(What the task requires)
If a line in the listing contains "body", copy it out whole.

(Records shown)

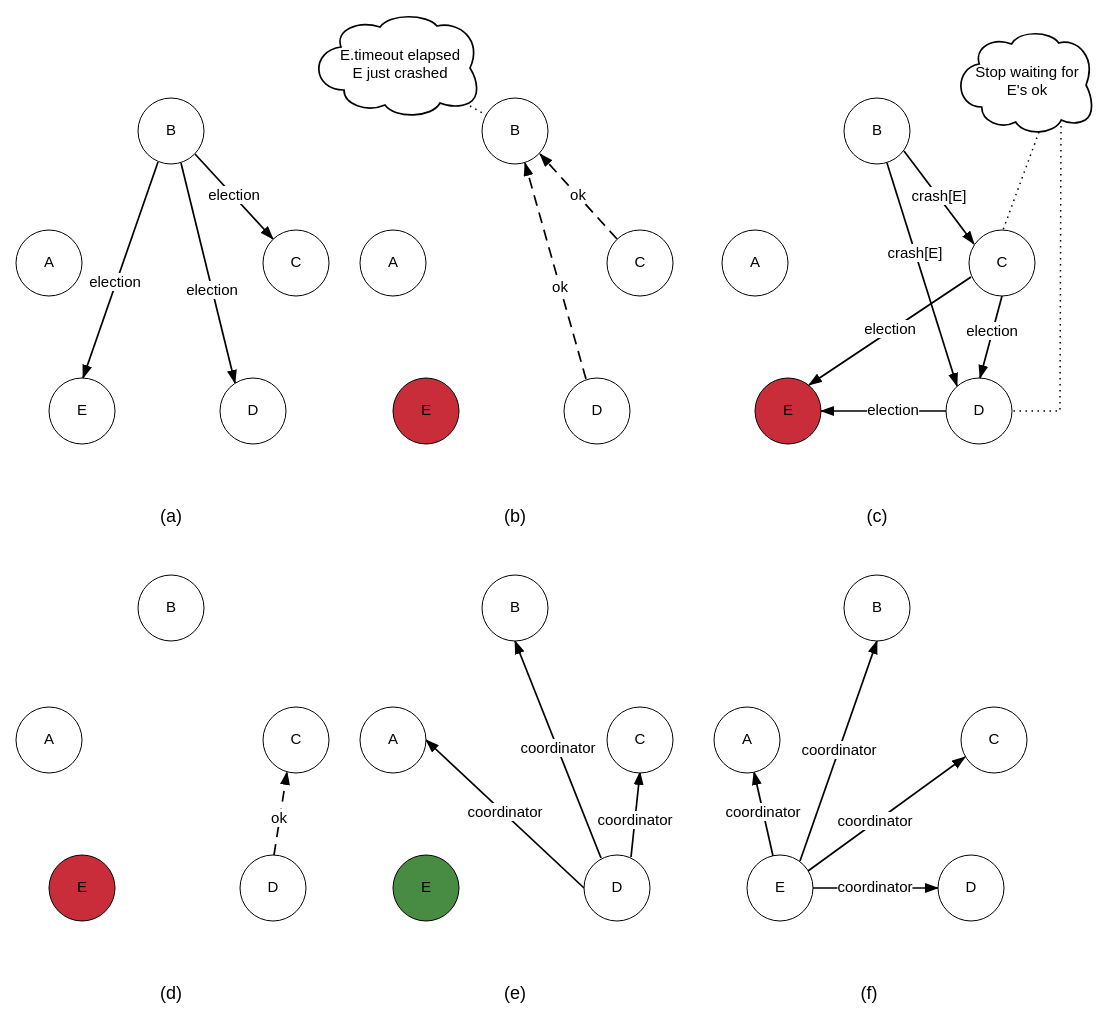
<!DOCTYPE html>
<html lang="en">
<head>
<meta charset="utf-8">
<title>Leader election stages</title>
<style>
:root { --ink: #000; --paper: #fff; --crashed: #c92d39; --recovered: #488b43; }
* { box-sizing: border-box; }
html, body { margin: 0; }
body { width: 1109px; height: 1036px; overflow: hidden; background: var(--paper); }
.diagram { position: relative; width: 1109px; height: 1036px; overflow: hidden; color: var(--ink); font: 15px/18px "Liberation Sans", Arial, sans-serif; }
.links { position: absolute; left: 0; top: 0; }
.links path { fill: none; stroke: var(--ink); stroke-width: 1.7; }
.links .message path { marker-end: url(#arrow); }
.links .reply path { stroke-dasharray: 11 7; marker-end: url(#arrow); }
.links .note-link path { stroke-width: 1.5; stroke-dasharray: 1.5 4.5; }
.links #cloud { fill: var(--paper); vector-effect: non-scaling-stroke; }
.links .arrowhead { fill: var(--ink); stroke: none; }
.node, .label, .note, .caption { position: absolute; left: var(--x); top: var(--y); transform: translate(-50%, -50%); white-space: nowrap; text-align: center; }
.node { display: flex; align-items: center; justify-content: center; width: 67px; height: 67px; padding-bottom: 3px; border: 1.7px solid var(--ink); border-radius: 50%; background: var(--paper); }
.node.crashed { background: var(--crashed); }
.node.recovered { background: var(--recovered); }
.label { background: var(--paper); }
.caption { margin: 0; font-size: 18px; line-height: 22px; }
</style>
</head>
<body>
<main class="diagram">
<svg class="links" width="1109" height="1036" viewBox="0 0 1109 1036" aria-hidden="true">
  <defs>
    <marker id="arrow" markerUnits="userSpaceOnUse" markerWidth="14" markerHeight="10" refX="13" refY="5" orient="auto">
      <path class="arrowhead" style="stroke:none;fill:#000;marker-end:none;stroke-dasharray:none" d="M0 0 14 5 0 10Z"/>
    </marker>
    <path id="cloud" d="M341 47C335 30 358 20 380 27C390 13 427 14 437 26C459 21 483 40 470 68C478 81 480 97 469 103C461 107 449 107 440 103C432 118 395 119 385 105C366 113 344 104 344 90C312 90 310 51 341 47Z"/>
  </defs>
  <g class="message">
    <path d="M158 162 83 378"/>
    <path d="M181 163 235 383"/>
    <path d="M195 154 273 239"/>
    <path d="M904 151 974 244"/>
    <path d="M887 163 957 386"/>
    <path d="M971 277 809 385"/>
    <path d="M1002 296 980 378"/>
    <path d="M946 411H821"/>
    <path d="M584 888 426 740"/>
    <path d="M601 858 515 641"/>
    <path d="M631 857 640 772"/>
    <path d="M773 856 754 772"/>
    <path d="M800 861 877 641"/>
    <path d="M808 871 965 757"/>
    <path d="M813 888H938"/>
  </g>
  <g class="reply">
    <path d="M617 239 540 154"/>
    <path d="M586 379 525 163"/>
    <path d="M274 855 287 772"/>
  </g>
  <g class="note-link">
    <path d="M470 106 486 115"/>
    <path d="M1039 132 1003 230"/>
    <path d="M1061 126 1060 411H1012"/>
  </g>
  <use href="#cloud"/>
  <use href="#cloud" transform="translate(696.9 17) scale(.828 1)"/>
</svg>

<section aria-label="Stage a">
  <div class="node" style="--x:171px;--y:131px">B</div>
  <div class="node" style="--x:49px;--y:263px">A</div>
  <div class="node" style="--x:296px;--y:263px">C</div>
  <div class="node" style="--x:82px;--y:411px">E</div>
  <div class="node" style="--x:253px;--y:411px">D</div>
  <span class="label" style="--x:234px;--y:195px">election</span>
  <span class="label" style="--x:115px;--y:282px">election</span>
  <span class="label" style="--x:212px;--y:290px">election</span>
  <p class="caption" style="--x:171px;--y:516px">(a)</p>
</section>

<section aria-label="Stage b">
  <div class="note" style="--x:400px;--y:64px">E.timeout elapsed<br>E just crashed</div>
  <div class="node" style="--x:515px;--y:131px">B</div>
  <div class="node" style="--x:393px;--y:263px">A</div>
  <div class="node" style="--x:640px;--y:263px">C</div>
  <div class="node crashed" style="--x:426px;--y:411px">E</div>
  <div class="node" style="--x:597px;--y:411px">D</div>
  <span class="label" style="--x:578px;--y:195px">ok</span>
  <span class="label" style="--x:560px;--y:287px">ok</span>
  <p class="caption" style="--x:515px;--y:516px">(b)</p>
</section>

<section aria-label="Stage c">
  <div class="note" style="--x:1027px;--y:81px">Stop waiting for<br>E's ok</div>
  <div class="node" style="--x:877px;--y:131px">B</div>
  <div class="node" style="--x:755px;--y:263px">A</div>
  <div class="node" style="--x:1002px;--y:263px">C</div>
  <div class="node crashed" style="--x:788px;--y:411px">E</div>
  <div class="node" style="--x:979px;--y:411px">D</div>
  <span class="label" style="--x:939px;--y:196px">crash[E]</span>
  <span class="label" style="--x:915px;--y:253px">crash[E]</span>
  <span class="label" style="--x:890px;--y:329px">election</span>
  <span class="label" style="--x:992px;--y:331px">election</span>
  <span class="label" style="--x:893px;--y:410px">election</span>
  <p class="caption" style="--x:877px;--y:516px">(c)</p>
</section>

<section aria-label="Stage d">
  <div class="node" style="--x:171px;--y:608px">B</div>
  <div class="node" style="--x:49px;--y:740px">A</div>
  <div class="node" style="--x:296px;--y:740px">C</div>
  <div class="node crashed" style="--x:82px;--y:888px">E</div>
  <div class="node" style="--x:273px;--y:888px">D</div>
  <span class="label" style="--x:279px;--y:818px">ok</span>
  <p class="caption" style="--x:171px;--y:993px">(d)</p>
</section>

<section aria-label="Stage e">
  <div class="node" style="--x:515px;--y:608px">B</div>
  <div class="node" style="--x:393px;--y:740px">A</div>
  <div class="node" style="--x:640px;--y:740px">C</div>
  <div class="node recovered" style="--x:426px;--y:888px">E</div>
  <div class="node" style="--x:617px;--y:888px">D</div>
  <span class="label" style="--x:558px;--y:748px">coordinator</span>
  <span class="label" style="--x:505px;--y:812px">coordinator</span>
  <span class="label" style="--x:635px;--y:820px">coordinator</span>
  <p class="caption" style="--x:515px;--y:993px">(e)</p>
</section>

<section aria-label="Stage f">
  <div class="node" style="--x:877px;--y:608px">B</div>
  <div class="node" style="--x:747px;--y:740px">A</div>
  <div class="node" style="--x:994px;--y:740px">C</div>
  <div class="node" style="--x:780px;--y:888px">E</div>
  <div class="node" style="--x:971px;--y:888px">D</div>
  <span class="label" style="--x:839px;--y:750px">coordinator</span>
  <span class="label" style="--x:763px;--y:812px">coordinator</span>
  <span class="label" style="--x:875px;--y:821px">coordinator</span>
  <span class="label" style="--x:875px;--y:887px">coordinator</span>
  <p class="caption" style="--x:869px;--y:993px">(f)</p>
</section>
</main>
</body>
</html>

(Exercise response)
html, body { margin: 0; }
body { width: 1109px; height: 1036px; overflow: hidden; background: var(--paper); }
<body>
</body>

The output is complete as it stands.